bidirectional, 144, 145
diagram, 42, 43
and extended XLink, 136
in object diagram, 44
UML, 109-111, 125, 244, 245
unidirectional, 144, 151
and XLink elements, 135
Asynchronous messaging infrastructure, 68
Attributes, 40, 41, 99, 100, 129, 184
elements versus, 106
names for, 119
UML model, 244, 245
XLink, 136, 137, 164
XMI linking, 127, 128
XML 1.0 DTD, 163
Attribute values, 17, 42
product with, 102
Authoring tools, 167
and XML schemas, 157, 158
B Backward-compatible document instances, 167
B2B. See Business-to-business
B2C. See Business-to-customer
Behavior diagrams, 32, 49
Bibliography DTD, 161, 162
Bibliograpgy example, 310-314
with stereotypes, 310, 311, 312
Bidirectional associations, 144, 145
Bidirectional links, 125, 126, 137
Boundary class, 244, 246, 247, 264, 265, 266
Boundary stereotype, 245
and roots, 111-113
Business analysts, 8-9
and datatypes, 167
and schemas, 157
transformation rules determined by, 220
and vocabulary definition, 59
Internet as primary channel for, 3
commerce policies, 65
communication modeling, 4-5
requirements analysis of, 8. See also Catalog Exchange Service

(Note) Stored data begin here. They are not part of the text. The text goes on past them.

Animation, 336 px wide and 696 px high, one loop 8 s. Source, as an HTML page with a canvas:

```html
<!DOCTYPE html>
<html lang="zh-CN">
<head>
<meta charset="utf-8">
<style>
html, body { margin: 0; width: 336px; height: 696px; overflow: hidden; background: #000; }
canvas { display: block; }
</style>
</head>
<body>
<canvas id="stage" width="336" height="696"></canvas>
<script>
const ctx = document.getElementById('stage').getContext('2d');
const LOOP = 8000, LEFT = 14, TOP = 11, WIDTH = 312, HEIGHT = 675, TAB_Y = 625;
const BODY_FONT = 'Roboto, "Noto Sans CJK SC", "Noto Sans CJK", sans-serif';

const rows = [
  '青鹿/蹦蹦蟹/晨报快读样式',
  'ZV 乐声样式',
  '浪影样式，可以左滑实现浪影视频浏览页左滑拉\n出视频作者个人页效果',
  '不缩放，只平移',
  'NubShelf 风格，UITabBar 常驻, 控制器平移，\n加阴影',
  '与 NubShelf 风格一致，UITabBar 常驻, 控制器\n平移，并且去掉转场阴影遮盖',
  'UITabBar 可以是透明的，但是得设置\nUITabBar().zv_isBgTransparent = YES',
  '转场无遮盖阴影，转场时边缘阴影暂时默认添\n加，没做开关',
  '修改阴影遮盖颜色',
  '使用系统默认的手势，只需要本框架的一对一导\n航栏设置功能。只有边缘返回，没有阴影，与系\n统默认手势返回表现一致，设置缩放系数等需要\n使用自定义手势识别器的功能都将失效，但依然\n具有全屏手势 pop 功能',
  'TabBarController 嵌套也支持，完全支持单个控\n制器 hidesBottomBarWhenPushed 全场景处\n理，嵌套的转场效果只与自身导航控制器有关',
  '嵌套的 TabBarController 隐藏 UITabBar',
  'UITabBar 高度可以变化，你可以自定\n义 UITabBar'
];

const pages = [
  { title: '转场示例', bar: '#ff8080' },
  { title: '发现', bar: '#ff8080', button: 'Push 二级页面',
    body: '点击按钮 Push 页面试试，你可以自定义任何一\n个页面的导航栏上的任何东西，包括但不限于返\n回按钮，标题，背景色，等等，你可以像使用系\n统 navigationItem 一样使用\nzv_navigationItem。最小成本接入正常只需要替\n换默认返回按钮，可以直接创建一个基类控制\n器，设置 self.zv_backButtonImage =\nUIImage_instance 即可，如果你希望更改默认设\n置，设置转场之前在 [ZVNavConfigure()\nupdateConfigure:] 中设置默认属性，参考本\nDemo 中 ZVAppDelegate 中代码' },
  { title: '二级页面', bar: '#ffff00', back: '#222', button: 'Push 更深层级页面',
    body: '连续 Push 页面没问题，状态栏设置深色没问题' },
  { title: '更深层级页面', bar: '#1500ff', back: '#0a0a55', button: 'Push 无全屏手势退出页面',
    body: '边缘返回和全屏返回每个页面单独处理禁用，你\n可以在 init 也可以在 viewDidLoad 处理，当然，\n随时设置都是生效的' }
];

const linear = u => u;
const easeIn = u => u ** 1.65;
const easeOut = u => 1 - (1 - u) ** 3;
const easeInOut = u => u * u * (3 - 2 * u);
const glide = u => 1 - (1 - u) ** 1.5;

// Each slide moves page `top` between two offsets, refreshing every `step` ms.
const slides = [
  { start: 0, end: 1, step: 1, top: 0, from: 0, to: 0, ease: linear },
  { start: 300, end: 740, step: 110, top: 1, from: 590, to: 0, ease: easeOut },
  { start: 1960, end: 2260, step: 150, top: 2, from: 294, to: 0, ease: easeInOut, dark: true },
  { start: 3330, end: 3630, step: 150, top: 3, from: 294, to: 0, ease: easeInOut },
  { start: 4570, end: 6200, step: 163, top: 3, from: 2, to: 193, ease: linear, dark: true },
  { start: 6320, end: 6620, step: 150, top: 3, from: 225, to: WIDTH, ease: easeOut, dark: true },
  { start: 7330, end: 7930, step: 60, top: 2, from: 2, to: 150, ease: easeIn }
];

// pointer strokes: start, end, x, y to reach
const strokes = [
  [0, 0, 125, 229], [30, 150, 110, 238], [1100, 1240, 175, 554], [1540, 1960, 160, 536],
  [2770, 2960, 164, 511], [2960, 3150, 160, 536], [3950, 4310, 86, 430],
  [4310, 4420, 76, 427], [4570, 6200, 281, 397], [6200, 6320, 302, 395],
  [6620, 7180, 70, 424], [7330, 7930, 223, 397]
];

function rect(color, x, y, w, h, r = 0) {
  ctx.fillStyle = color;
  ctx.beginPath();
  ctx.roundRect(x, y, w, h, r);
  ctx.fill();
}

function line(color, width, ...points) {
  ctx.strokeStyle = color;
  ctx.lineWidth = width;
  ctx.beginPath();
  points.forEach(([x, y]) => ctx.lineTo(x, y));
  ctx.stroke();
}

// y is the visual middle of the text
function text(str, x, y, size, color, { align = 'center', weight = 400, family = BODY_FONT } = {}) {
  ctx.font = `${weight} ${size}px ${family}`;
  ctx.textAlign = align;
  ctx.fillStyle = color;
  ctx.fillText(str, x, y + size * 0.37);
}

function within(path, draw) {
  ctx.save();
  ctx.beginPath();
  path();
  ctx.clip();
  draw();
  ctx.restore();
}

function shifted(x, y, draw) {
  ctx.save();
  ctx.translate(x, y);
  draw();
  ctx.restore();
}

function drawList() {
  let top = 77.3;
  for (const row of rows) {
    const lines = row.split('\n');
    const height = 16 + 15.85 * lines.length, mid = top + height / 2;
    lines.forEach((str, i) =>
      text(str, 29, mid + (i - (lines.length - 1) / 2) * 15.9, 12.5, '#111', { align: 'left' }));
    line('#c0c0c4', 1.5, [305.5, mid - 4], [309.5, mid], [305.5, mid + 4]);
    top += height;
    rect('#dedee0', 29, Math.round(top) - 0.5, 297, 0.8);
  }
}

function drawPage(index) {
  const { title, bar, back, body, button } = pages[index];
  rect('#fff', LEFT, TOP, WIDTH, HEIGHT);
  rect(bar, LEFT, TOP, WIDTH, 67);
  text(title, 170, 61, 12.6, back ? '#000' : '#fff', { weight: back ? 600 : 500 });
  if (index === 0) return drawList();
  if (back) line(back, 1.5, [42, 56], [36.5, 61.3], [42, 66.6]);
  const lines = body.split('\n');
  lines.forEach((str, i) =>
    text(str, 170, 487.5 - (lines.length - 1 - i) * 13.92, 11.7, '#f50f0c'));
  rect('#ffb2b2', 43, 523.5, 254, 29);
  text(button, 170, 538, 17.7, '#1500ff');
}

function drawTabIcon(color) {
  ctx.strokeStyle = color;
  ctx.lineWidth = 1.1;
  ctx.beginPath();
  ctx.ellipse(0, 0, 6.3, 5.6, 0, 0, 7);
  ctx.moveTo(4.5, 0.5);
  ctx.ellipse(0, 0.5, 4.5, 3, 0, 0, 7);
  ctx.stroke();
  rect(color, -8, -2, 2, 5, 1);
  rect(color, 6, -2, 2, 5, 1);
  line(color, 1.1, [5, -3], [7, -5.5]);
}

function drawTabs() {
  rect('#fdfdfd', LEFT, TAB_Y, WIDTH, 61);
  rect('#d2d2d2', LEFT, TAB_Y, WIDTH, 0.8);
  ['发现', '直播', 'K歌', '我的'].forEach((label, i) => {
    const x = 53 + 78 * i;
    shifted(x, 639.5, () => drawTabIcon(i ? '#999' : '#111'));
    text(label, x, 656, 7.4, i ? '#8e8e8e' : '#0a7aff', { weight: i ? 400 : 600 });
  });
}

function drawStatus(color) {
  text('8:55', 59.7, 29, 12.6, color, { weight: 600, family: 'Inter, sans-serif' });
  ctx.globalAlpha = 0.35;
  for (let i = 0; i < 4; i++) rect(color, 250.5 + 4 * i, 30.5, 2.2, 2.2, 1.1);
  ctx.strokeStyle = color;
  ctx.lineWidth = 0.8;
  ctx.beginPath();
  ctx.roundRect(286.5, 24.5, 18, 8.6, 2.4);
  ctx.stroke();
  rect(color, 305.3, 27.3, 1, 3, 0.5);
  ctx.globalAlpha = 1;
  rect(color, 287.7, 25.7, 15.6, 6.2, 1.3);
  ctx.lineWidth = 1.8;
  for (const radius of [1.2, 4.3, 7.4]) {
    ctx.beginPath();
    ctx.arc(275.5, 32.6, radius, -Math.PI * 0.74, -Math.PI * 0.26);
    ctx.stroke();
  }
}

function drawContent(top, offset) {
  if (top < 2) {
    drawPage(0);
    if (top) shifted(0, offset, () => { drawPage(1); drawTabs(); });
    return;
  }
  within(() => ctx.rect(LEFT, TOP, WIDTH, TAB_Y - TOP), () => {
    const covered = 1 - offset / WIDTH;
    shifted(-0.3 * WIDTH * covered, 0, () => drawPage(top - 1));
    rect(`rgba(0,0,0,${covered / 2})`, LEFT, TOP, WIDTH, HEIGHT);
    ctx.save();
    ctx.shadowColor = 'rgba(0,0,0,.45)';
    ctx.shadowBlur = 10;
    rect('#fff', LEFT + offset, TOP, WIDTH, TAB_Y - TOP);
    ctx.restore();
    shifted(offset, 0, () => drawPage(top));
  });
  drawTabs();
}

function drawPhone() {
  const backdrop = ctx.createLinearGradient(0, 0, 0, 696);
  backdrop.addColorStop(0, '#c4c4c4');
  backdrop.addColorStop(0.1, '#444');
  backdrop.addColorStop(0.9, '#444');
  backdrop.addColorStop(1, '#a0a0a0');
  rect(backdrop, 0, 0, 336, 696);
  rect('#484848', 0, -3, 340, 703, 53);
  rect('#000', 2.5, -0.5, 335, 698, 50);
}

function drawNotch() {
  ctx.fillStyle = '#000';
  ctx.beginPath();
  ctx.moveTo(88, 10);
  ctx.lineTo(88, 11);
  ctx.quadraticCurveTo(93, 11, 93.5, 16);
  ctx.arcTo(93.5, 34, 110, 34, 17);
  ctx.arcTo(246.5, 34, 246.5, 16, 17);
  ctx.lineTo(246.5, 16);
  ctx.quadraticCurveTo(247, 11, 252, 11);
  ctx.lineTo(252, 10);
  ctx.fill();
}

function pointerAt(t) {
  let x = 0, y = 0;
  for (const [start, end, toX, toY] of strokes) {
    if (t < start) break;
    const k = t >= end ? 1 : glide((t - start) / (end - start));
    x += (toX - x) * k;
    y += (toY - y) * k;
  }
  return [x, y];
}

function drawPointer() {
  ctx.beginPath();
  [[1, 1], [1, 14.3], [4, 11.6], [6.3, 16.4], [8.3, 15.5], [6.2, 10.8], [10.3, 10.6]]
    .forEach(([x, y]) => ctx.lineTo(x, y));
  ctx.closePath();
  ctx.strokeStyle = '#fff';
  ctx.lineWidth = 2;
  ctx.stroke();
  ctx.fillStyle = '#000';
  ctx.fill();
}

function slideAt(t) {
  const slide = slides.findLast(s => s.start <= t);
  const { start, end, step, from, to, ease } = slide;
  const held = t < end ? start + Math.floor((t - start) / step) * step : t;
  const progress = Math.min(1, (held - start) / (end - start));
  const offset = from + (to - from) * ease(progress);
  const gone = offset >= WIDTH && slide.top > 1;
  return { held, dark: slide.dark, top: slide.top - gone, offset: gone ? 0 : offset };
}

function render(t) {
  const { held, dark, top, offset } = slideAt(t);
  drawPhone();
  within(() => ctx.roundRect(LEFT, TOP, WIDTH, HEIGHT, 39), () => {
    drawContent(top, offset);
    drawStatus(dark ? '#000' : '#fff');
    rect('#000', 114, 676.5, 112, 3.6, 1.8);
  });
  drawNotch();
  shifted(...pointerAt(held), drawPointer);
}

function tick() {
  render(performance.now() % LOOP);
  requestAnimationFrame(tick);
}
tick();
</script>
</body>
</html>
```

shared process definitions in, 54
Validate Message in, 60
and vocabulary, 55
and legacy system adapters, 67-68
need for Web-like connectivity by, 122
and wireless applications, 85
Business-to-business portal presentation, 243-266
portal analysis model, 244-246
portlet for product display, 249-254
portlet for promotional discounts, 254-264
XML documents transformed into portlets, 246-249
defined, 55-56, 74
C Cache update
object collaborations required for, 39
Carriage returns, 104
Cascading Style Sheets, 9, 23-26, 29, 158
XML presented with, 26
Catalog class, 103
XML vocabularies for, 219, 242
Catalog element, 108, 112
Catalog Exchange Service, 9, 54-55, 68, 91
portal implementation, 83
vocabulary package dependencies, 116
Web service descriptions for model, 273
CatalogItem class, 103, 105, 142, 201, 226
CatalogItem DTD definition
CatalogItem element, 152
Catalog Markup Language, 11, 39, 54, 56, 60, 68, 83, 93, 113, 114, 119, 220, 281
catalog document, 235
document named Products.xml, 236
document with four discounts, 256, 257
document with one Product, 250
and MOF model, 299
MyCat portal with three portlets in, 264
package diagram with stereotypes, 209
RosettaNet integrated with, 226-227
simplified product catalog model, 94, 95
and SOAP message header, 272
subset of, showing Discount class, 255
taxonomy produced by transformation, 234
UML profile applied to, 209-213
and XML message protocol, 64
XSLT pattern matching on, 225
XSLT transformation from, to RosettaNet, 237-239
XSLT transformation from, to RSS, 259-261
aggregation and presentation, 55, 56
composition of items, 108
integration of supplier with, 279
metamodel for content, 112
update process diagram, 63
vocabulary requirements for, 54-55
Categorization component, 151
Category Browser boundary class, 264
Category elements, 139, 150, 152
Category objects, 149
Category to CategoryItem a